“We had some doubts about it early on,” Bloch says. “It was a very complicated building to build, but looking back, it was well worth it,” if only to experience the interior. “Our inside is just very, very beautiful,” he says.
The new entrance, in the largest of the glass boxes, propels visitors into a sunlit atrium with a better view of the original temple than one has from the outdoors. Overhead, a 70-foot-long steel truss slashes the space like a warning: no straight paths ahead, but plenty of angles that play off the symmetry of the original building. Holl also meant to honor “the individualism” of contemporary artists such as Franz Kline, whose scrawl of lines and arcs in the painting Turin helped inspire his design.
For all its glamour, the building is still a learning experience. White plaster walls are so polished, they could bounce daylight to the heavens—if cautious curators hadn't dropped the electronic shades to safeguard the artworks.

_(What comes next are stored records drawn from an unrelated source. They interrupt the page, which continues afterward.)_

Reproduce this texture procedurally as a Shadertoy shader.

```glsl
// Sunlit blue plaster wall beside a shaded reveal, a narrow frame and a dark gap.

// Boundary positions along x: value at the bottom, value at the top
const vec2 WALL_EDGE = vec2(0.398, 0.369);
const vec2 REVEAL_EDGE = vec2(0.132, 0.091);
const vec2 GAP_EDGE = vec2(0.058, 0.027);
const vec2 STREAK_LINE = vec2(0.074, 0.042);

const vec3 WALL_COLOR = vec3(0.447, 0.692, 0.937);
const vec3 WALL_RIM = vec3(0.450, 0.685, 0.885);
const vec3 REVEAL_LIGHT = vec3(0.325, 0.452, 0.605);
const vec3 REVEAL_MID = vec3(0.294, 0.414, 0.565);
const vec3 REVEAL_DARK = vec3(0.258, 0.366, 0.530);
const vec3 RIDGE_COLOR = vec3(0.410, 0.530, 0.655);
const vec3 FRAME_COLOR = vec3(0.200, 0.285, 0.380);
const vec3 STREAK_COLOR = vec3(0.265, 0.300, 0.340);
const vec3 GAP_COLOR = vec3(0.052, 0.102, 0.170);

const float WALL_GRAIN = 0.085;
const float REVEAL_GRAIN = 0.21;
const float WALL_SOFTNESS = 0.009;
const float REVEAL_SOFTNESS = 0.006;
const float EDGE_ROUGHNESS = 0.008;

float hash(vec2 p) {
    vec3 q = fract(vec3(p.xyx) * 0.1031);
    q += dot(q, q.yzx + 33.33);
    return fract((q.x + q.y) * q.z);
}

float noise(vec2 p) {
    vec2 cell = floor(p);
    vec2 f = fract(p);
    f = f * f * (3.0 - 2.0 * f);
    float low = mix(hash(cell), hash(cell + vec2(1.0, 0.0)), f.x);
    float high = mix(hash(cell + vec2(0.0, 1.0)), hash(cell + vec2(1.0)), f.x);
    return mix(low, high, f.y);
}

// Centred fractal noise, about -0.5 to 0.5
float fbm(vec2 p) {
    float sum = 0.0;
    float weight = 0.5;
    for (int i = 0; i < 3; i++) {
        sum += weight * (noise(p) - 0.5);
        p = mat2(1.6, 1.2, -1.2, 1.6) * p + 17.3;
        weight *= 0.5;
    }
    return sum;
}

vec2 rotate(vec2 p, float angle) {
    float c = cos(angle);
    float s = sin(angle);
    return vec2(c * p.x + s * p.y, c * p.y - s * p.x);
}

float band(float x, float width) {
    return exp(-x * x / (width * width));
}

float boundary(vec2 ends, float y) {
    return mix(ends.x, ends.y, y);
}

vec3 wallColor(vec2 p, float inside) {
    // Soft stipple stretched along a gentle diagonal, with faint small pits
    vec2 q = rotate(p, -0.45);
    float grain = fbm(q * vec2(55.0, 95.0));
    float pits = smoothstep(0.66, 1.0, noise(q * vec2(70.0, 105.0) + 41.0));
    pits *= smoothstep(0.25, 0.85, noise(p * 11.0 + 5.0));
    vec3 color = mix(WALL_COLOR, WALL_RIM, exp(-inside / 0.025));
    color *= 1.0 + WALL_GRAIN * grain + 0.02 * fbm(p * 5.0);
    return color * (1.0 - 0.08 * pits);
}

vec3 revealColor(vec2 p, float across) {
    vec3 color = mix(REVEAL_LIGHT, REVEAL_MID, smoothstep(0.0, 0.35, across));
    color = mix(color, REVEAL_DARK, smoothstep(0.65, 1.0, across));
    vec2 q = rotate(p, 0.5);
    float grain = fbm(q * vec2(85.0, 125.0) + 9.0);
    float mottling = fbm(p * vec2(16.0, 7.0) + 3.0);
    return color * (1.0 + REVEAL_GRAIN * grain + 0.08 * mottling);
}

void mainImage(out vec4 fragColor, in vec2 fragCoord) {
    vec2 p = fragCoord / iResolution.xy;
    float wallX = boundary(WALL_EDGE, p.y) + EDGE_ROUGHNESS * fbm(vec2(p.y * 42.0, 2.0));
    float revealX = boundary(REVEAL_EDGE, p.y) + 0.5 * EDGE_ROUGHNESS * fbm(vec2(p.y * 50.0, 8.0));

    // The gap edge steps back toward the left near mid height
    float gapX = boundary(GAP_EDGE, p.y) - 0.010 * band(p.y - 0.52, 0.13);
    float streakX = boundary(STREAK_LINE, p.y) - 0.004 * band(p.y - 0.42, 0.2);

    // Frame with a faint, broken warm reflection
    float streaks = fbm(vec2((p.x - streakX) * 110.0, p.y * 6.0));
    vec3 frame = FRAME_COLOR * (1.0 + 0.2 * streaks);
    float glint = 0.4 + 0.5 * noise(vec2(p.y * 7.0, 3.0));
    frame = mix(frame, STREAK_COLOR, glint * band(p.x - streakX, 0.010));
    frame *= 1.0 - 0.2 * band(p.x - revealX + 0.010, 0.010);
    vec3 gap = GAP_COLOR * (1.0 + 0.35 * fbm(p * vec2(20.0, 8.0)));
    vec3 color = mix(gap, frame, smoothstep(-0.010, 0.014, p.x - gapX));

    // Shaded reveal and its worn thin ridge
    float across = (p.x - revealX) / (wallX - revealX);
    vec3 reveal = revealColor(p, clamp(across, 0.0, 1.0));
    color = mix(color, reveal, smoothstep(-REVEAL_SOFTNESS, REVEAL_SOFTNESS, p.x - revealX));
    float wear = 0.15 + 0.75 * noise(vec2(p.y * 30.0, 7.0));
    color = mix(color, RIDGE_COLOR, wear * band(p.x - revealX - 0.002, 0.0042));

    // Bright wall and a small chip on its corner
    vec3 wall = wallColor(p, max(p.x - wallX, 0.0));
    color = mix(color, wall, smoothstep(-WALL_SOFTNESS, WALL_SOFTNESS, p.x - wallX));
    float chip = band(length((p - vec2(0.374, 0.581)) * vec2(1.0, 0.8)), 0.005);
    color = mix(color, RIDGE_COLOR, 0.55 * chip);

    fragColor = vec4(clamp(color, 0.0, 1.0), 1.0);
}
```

The glass stopped a bullet in tests, but curators aren't convinced it will block UV rays. Holl is clearly annoyed.
McVoy opens a 34-foot-tall door to show off a chapel-size gallery installed with works by Sol LeWitt. The main feature on this occasion, however, is not the art, which is still under wraps. It's the view through a panel of transparent glass. The hilltop temple—where debutantes still bow to society in the great hall, and which everyone had worried, quite rightly, would never be the same—is perfectly framed.
“You see,” Holl says triumphantly, “it defers.”